### Given information ###

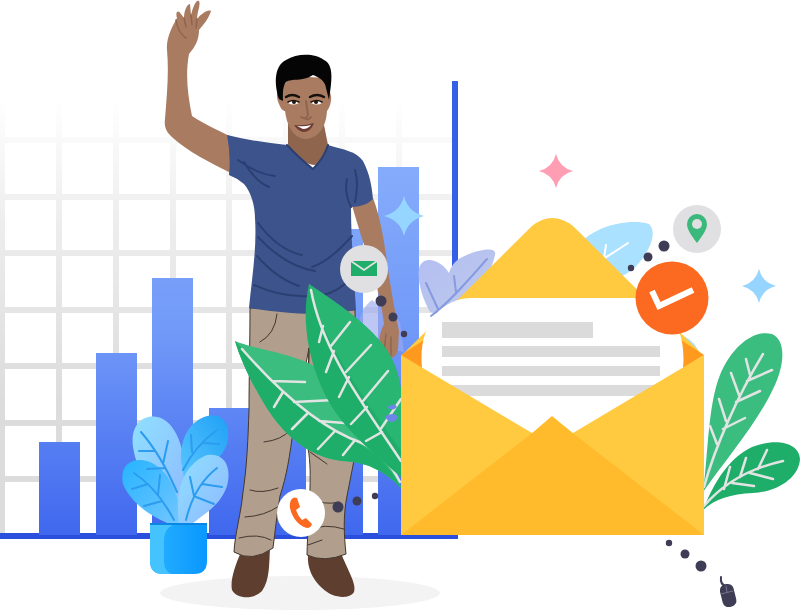
<!DOCTYPE html>
<html lang="en">
<head>
<meta charset="utf-8">
<title>Contact illustration</title>
<style>
:root{--axis:#2a4fdc;--grid:#dcdcdc;--skin:#a97c62;--skin-shade:#8f654e;--shirt:#3d538c;--shirt-fold:#2c3f72;--trousers:#b19e8c;--trouser-line:#43372e;--shoe:#5e3e2e;--hair:#050505;--leaf:#1fae69;--leaf-light:#3bbd80;--vein:#e2e4e3;--yellow:#ffc940;--amber:#ffbb2c;--orange:#fb6a20;--badge:#e0e0e2;--dot:#3f3d56;--paper:#fff;--text-bar:#dbdbdb}
html,body{margin:0;background:#fff;overflow:hidden}
.canvas{display:block;width:800px;height:615px}
.line{fill:none;stroke-linecap:round;stroke-linejoin:round}
.skin{fill:var(--skin)}
.fold{stroke:var(--shirt-fold);stroke-width:2}
.crease{stroke:var(--trouser-line);stroke-width:1}
.vein{stroke:var(--vein);stroke-width:2.5}
.pale-vein{stroke:#2b9cf0;stroke-width:2}
.dots{fill:var(--dot)}
.bars rect{fill:url(#bar-blue)}
</style>
</head>
<body>
<svg class="canvas" viewBox="0 0 800 615" role="img" aria-label="Waving man in front of a bar chart, beside an open envelope with a letter">
<defs>
<linearGradient id="bar-blue" gradientUnits="userSpaceOnUse" x1="0" y1="165" x2="0" y2="538"><stop stop-color="#85acfb"/><stop offset=".45" stop-color="#7199f8"/><stop offset="1" stop-color="#3f67ee"/></linearGradient>
<linearGradient id="grid-fade" gradientUnits="userSpaceOnUse" x1="0" y1="100" x2="0" y2="400"><stop stop-color="#fff" stop-opacity="0"/><stop offset=".4" stop-color="#fff" stop-opacity=".5"/><stop offset="1" stop-color="#fff"/></linearGradient>
<mask id="grid-mask" maskUnits="userSpaceOnUse" x="0" y="80" width="460" height="460"><rect y="80" width="460" height="460" fill="url(#grid-fade)"/></mask>
<linearGradient id="plant-light" x1="0" y1="0" x2="1" y2="1"><stop stop-color="#8fe0ff"/><stop offset="1" stop-color="#8fb8ff"/></linearGradient>
<linearGradient id="plant-deep" x1="0" y1="1" x2="1" y2="0"><stop stop-color="#5cc8ff"/><stop offset="1" stop-color="#1fa0f5"/></linearGradient>
<linearGradient id="plant-left" x1="0" y1="0" x2="1" y2="1"><stop stop-color="#25b4ff"/><stop offset="1" stop-color="#74c6ff"/></linearGradient>
<linearGradient id="pot-blue" x1="0" y1="0" x2="1" y2="0"><stop stop-color="#27b2ff"/><stop offset="1" stop-color="#0a97ff"/></linearGradient>
<linearGradient id="lilac" x1="0" y1="0" x2="1" y2="1"><stop stop-color="#b4bdf3"/><stop offset="1" stop-color="#bccbea"/></linearGradient>
<path id="sparkle" d="M0-20Q4-4 20 0Q4 4 0 20Q-4 4-20 0Q-4-4 0-20Z"/>
</defs>

<g id="chart">
<g mask="url(#grid-mask)" fill="none" stroke="var(--grid)" stroke-width="6">
<path d="M2 90V536M59 90V536M116 90V536M173 90V536M229 90V536M286 90V536M342 90V536M399 90V536"/>
<path d="M0 140H452M0 197H452M0 253H452M0 310H452M0 366H452M0 423H452M0 479H452"/>
</g>
<path d="M0 536H458" stroke="var(--axis)" stroke-width="6"/>
<path d="M455 81V536" stroke="#3560e6" stroke-width="6"/>
<g class="bars">
<rect x="39" y="442" width="41" height="97"/>
<rect x="96" y="353" width="41" height="186"/>
<rect x="152" y="278" width="41" height="261"/>
<rect x="209" y="408" width="41" height="131"/>
<rect x="265" y="360" width="41" height="179"/>
<rect x="322" y="229" width="41" height="310"/>
<rect x="378" y="167" width="41" height="372"/>
</g>
<path d="M0 537H458" stroke="var(--axis)" stroke-width="4"/>
</g>

<ellipse id="floor-shadow" cx="300" cy="593" rx="140" ry="17" fill="#f3f3f3"/>

<g id="pale-leaves">
<path d="M423 262C414 268 420 295 430 312L446 316C462 303 487 290 495 255C497 247 483 249 469 254C456 259 452 264 449 273C442 262 430 257 423 262Z" fill="url(#lilac)"/>
<path class="line" d="M431 316C452 300 470 278 487 259M438 309L426 283M456 292L454 276" stroke="#8799df" stroke-width="2"/>
<path d="M372 300C356 312 354 338 372 346L404 352L400 322Z" fill="#9ba8ee" opacity=".65"/>
<path d="M575 250C590 226 628 218 649 224C659 233 647 257 632 270C616 282 600 281 585 274Z" fill="#a9e1ff"/>
<path class="line" d="M592 266Q613 253 628 243M604 258L606 245" stroke="#fff" stroke-width="2"/>
<path d="M680 335Q692 338 698 350L686 350Z" fill="#a9e1ff"/>
</g>

<g id="potted-plant">
<path d="M178 522C160 494 138 480 133 447C130 424 144 412 161 418C181 427 190 463 186 522Z" fill="url(#plant-light)"/>
<path d="M181 461C180 436 191 421 207 416C223 412 232 426 227 444C221 461 202 473 185 484Z" fill="url(#plant-deep)"/>
<path d="M170 524C154 518 132 505 123 484C119 465 132 457 147 461C169 468 180 495 181 524Z" fill="url(#plant-left)"/>
<path d="M179 524C174 488 185 464 207 455C225 452 232 468 227 486C220 506 205 513 192 524Z" fill="url(#plant-light)"/>
<path class="line pale-vein" d="M183 470Q195 446 217 430M192 452L191 435M203 443L219 444M141 432Q161 455 177 492M155 451L139 451M163 464L168 441M165 468L147 469M134 473Q157 488 174 520M148 484L132 489M158 495L160 475M162 501L144 506M186 520Q194 486 217 468M194 496L190 477M202 484L222 487M196 497L214 504"/>
<path d="M150 524H207V561Q207 574 194 574H163Q150 574 150 561Z" fill="url(#pot-blue)"/>
<path d="M150 524H177Q163 526 164 544V561Q164 571 171 574H163Q150 574 150 561Z" fill="#45c3ff"/>
<path d="M150 524H207" stroke="#0b86e4" stroke-width="2"/>
</g>

<g id="man">
<g id="shoes" fill="var(--shoe)">
<path d="M241 552C235 566 230 580 232 590C237 599 253 600 262 591C270 580 269 563 270 549Z"/>
<path d="M308 555C307 567 312 579 322 588C332 598 349 600 354 592C357 584 347 569 341 553Z"/>
</g>
<g id="trousers">
<path d="M250 308C250 342 249 380 249 410C248 438 247 466 243 492C241 514 235 533 234 552Q252 563 273 548C275 532 277 514 280 496C287 475 290 454 293 431L309 348C309 382 307 416 308 448C313 475 308 510 307 555Q324 563 346 554C344 535 343 516 347 496L358 440L355 310Z" fill="var(--trousers)" stroke="var(--trouser-line)" stroke-width="1"/>
<path class="line crease" d="M309 348C308 380 305 416 308 444M277 314Q275 334 260 342M311 340Q322 334 327 316M290 430Q282 440 264 442M278 488Q262 494 250 490M279 506Q265 516 245 517M271 540Q258 533 239 538M310 452L327 464M311 498Q324 506 339 502M309 530Q324 523 344 529M308 545L322 540M316 350L330 349"/>
</g>
<path class="skin" d="M351 202C357 223 363 242 369 260C377 285 382 307 384 324C378 336 378 346 383 353C388 360 396 360 398 349L399 331C395 313 392 294 389 276C385 248 382 222 373 198Z"/>
<path class="line" d="M386 334L384 352M391 337L391 355" stroke="var(--skin-shade)" stroke-width="1.5"/>
<path class="skin" d="M231 173C211 163 187 151 173 138C166 132 164 127 165 119C167 94 169 72 167 50C166 38 172 27 177 18C175 12 178 9 181 14L184 18C184 11 187 4 190 4L191 15C193 7 196-1 199 1C201 5 197 12 197 19C201 14 208 9 211 11C209 18 204 24 199 30C199 40 195 47 189 54C185 75 188 96 192 116C204 124 219 131 232 137Z"/>
<path class="line" d="M184 18L186 27M191 15L192 25M197 19L196 28M176 20Q178 33 186 38" stroke="var(--skin-shade)" stroke-width="1.5"/>
<path d="M288 122V145Q301 165 316 165Q328 156 328 145L323 120Z" fill="var(--skin-shade)"/>
<path id="shirt" d="M227 135C247 140 268 143 287 145Q299 158 313 169Q324 159 328 145C344 150 356 151 363 161C370 174 372 188 373 199Q365 207 351 207C351 239 354 275 356 310C321 317 282 313 249 308C252 277 257 248 255 218C255 206 251 192 244 184Q237 178 229 175Q231 155 227 135Z" fill="var(--shirt)"/>
<path class="line fold" d="M287 145Q300 159 313 169Q324 158 328 145M244 162Q255 181 269 187M238 160Q257 174 275 176M351 207Q344 192 347 179M355 202Q359 183 355 170M258 223Q278 250 302 255M258 237Q285 266 315 271M257 256Q276 278 299 286M352 236Q330 261 312 267M254 285Q282 298 311 296M354 276Q338 292 323 295"/>
<g id="head">
<path class="skin" d="M281 88C276 88 276 98 279 104C281 109 283 111 285 111C287 126 293 137 304 139C318 139 326 128 327 111C331 106 333 96 329 91L326 78L292 76Z"/>
<path d="M279 99C274 84 274 66 286 60C297 53 315 53 324 60C334 65 332 80 329 100L326 88C325 80 318 77 313 75C302 82 292 78 286 82C282 87 283 96 283 101Z" fill="var(--hair)"/>
<path class="line" d="M286 97Q292 93 299 97M310 97Q317 93 324 97" stroke="#17110e" stroke-width="2.5"/>
<path d="M288 103Q293 98 299 103Q293 106 288 103ZM311 103Q317 98 322 103Q317 106 311 103Z" fill="#fff"/>
<path class="line" d="M288 102Q293 99 299 102M311 102Q317 99 322 102" stroke="#20130d" stroke-width="1.5"/>
<circle cx="294" cy="102" r="2" fill="#20130d"/><circle cx="316" cy="102" r="2" fill="#20130d"/>
<path class="line" d="M306 101L308 115Q306 120 301 117M311 117Q309 120 306 119" stroke="var(--skin-shade)" stroke-width="2"/>
<path d="M294 125Q304 126 314 123Q311 132 303 132Q298 131 294 125Z" fill="#6f3c35"/>
<path d="M297 126Q304 127 311 125Q308 129 303 129Z" fill="#fff"/>
</g>
</g>

<g id="left-leaves">
<path d="M235 341C255 350 304 354 326 374C357 401 374 432 390 464L402 489C383 469 365 462 342 461C309 457 283 435 265 405C251 382 241 361 235 341Z" fill="var(--leaf-light)"/>
<path d="M235 341C274 382 311 421 347 438C374 449 390 466 402 489C383 469 365 462 342 461C309 457 283 435 265 405C251 382 241 361 235 341Z" fill="var(--leaf)"/>
<path class="line vein" d="M242 349C284 397 325 430 362 443Q386 454 400 482M272 381L305 382M294 402L334 400M319 421L357 424M283 392L274 407M308 413L292 429M335 431L318 449M355 440L343 455"/>
<path d="M309 284C341 306 377 329 392 359Q401 377 402 402V478C378 457 349 434 332 407C310 371 300 323 309 284Z" fill="var(--leaf)"/>
<path d="M309 284C341 306 377 329 392 359Q401 377 402 402V452C371 407 324 348 309 284Z" fill="#29b673"/>
<path class="line vein" d="M311 290C322 350 361 401 401 461M323 326L319 342M334 351L326 372M349 377L339 397M367 407L351 424M382 432L366 441M331 346L350 322M346 372L371 345M363 401L388 371M380 430L401 399"/>
<path d="M387 407Q395 402 397 407Q392 412 387 407ZM385 416Q396 411 398 418Q390 427 385 416Z" fill="#6c86e8"/>
</g>

<g id="right-leaves">
<path d="M703 492C708 456 708 404 720 375C732 346 754 329 772 334C787 341 784 366 774 387C758 422 727 458 703 492Z" fill="var(--leaf-light)"/>
<path d="M703 510C714 482 729 458 752 447C775 438 799 442 800 459C799 478 777 492 753 493C731 494 715 499 703 510Z" fill="var(--leaf)"/>
<path class="line vein" d="M704 487C715 447 737 397 763 354M717 444L710 426M726 421L719 399M739 395L731 373M750 375L746 359M723 429L745 418M736 402L760 391M747 381L772 370M704 506C721 486 747 469 783 461M724 489L730 467M740 477L746 458M758 469L767 450M732 483L754 486M750 473L773 479"/>
</g>

<g id="envelope">
<path d="M401 356L532 226Q552 210 573 226L704 356Z" fill="var(--yellow)"/>
<path d="M401 355L424 340V370ZM704 355L681 340V370Z" fill="#ff9a1f"/>
<path d="M422 368C418 326 440 298 472 298H636C666 298 687 326 683 368V440H422Z" fill="var(--paper)"/>
<g id="letter-lines" fill="var(--text-bar)">
<rect x="442" y="322" width="151" height="16"/>
<rect x="442" y="346" width="218" height="11"/>
<rect x="442" y="366" width="218" height="10"/>
<rect x="442" y="385" width="218" height="11"/>
</g>
<path d="M401 355L532 433L552 450L573 433L704 355V535H401Z" fill="var(--yellow)"/>
<path d="M401 535L531 434L552 416L574 434L704 535Z" fill="var(--amber)"/>
</g>

<g id="sparkles">
<use href="#sparkle" transform="translate(404 216)" fill="#96d5ff"/>
<use href="#sparkle" transform="translate(556 171) scale(.85)" fill="#ff9db2"/>
<use href="#sparkle" transform="translate(759 286) scale(.85)" fill="#96d5ff"/>
</g>

<g id="mail-badge">
<circle cx="364" cy="269" r="24" fill="var(--badge)"/>
<path d="M351 261H377V276H351Z" fill="var(--leaf)"/>
<path class="line" d="M351 261L364 270L377 261" stroke="var(--badge)" stroke-width="1.8"/>
<g class="dots"><circle cx="381" cy="301" r="5.5"/><circle cx="393" cy="317" r="4.5"/><circle cx="404" cy="334" r="3.2"/></g>
</g>

<g id="phone-badge">
<circle cx="301" cy="513" r="24" fill="#fff"/>
<path d="M293 498Q289 501 290 508C292 518 299 526 307 528Q311 528 312 524L306 518L302 520Q298 516 296 510L300 507L297 498Q295 497 293 498Z" fill="var(--orange)"/>
<g class="dots"><circle cx="338" cy="507" r="5.5"/><circle cx="357" cy="501" r="4.5"/><circle cx="375" cy="496" r="3.2"/></g>
</g>

<g id="location-badge">
<circle cx="697" cy="229" r="24" fill="var(--badge)"/>
<path d="M697 243C692 236 687 230 687 224A10 10 0 0 1 707 224C707 230 702 236 697 243Z" fill="#3bb87c"/>
<circle cx="697" cy="224" r="5" fill="var(--badge)"/>
<g class="dots"><circle cx="664" cy="246" r="5.5"/><circle cx="648" cy="257" r="4.5"/><circle cx="631" cy="268" r="3.2"/></g>
</g>

<g id="check-badge">
<circle cx="672" cy="298" r="36.5" fill="var(--orange)"/>
<path d="M652 291L659 306L693 290" fill="none" stroke="#fff" stroke-width="6"/>
</g>

<g id="mouse-trail" class="dots">
<circle cx="669" cy="543" r="3.2"/><circle cx="685" cy="554" r="4.5"/><circle cx="701" cy="566" r="5.5"/>
<path class="line" d="M726 586Q720 585 721 577" stroke="var(--dot)" stroke-width="2"/>
<rect x="721" y="584" width="14" height="23" rx="6" transform="rotate(-14 728 595)"/>
<path class="line" d="M721 594L733 591M726 586L727 592" stroke="#77758c" stroke-width="1"/>
</g>
</svg>
</body>
</html>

###

Tell how many lines of the data above hold the string "none". The number alone is the answer.

3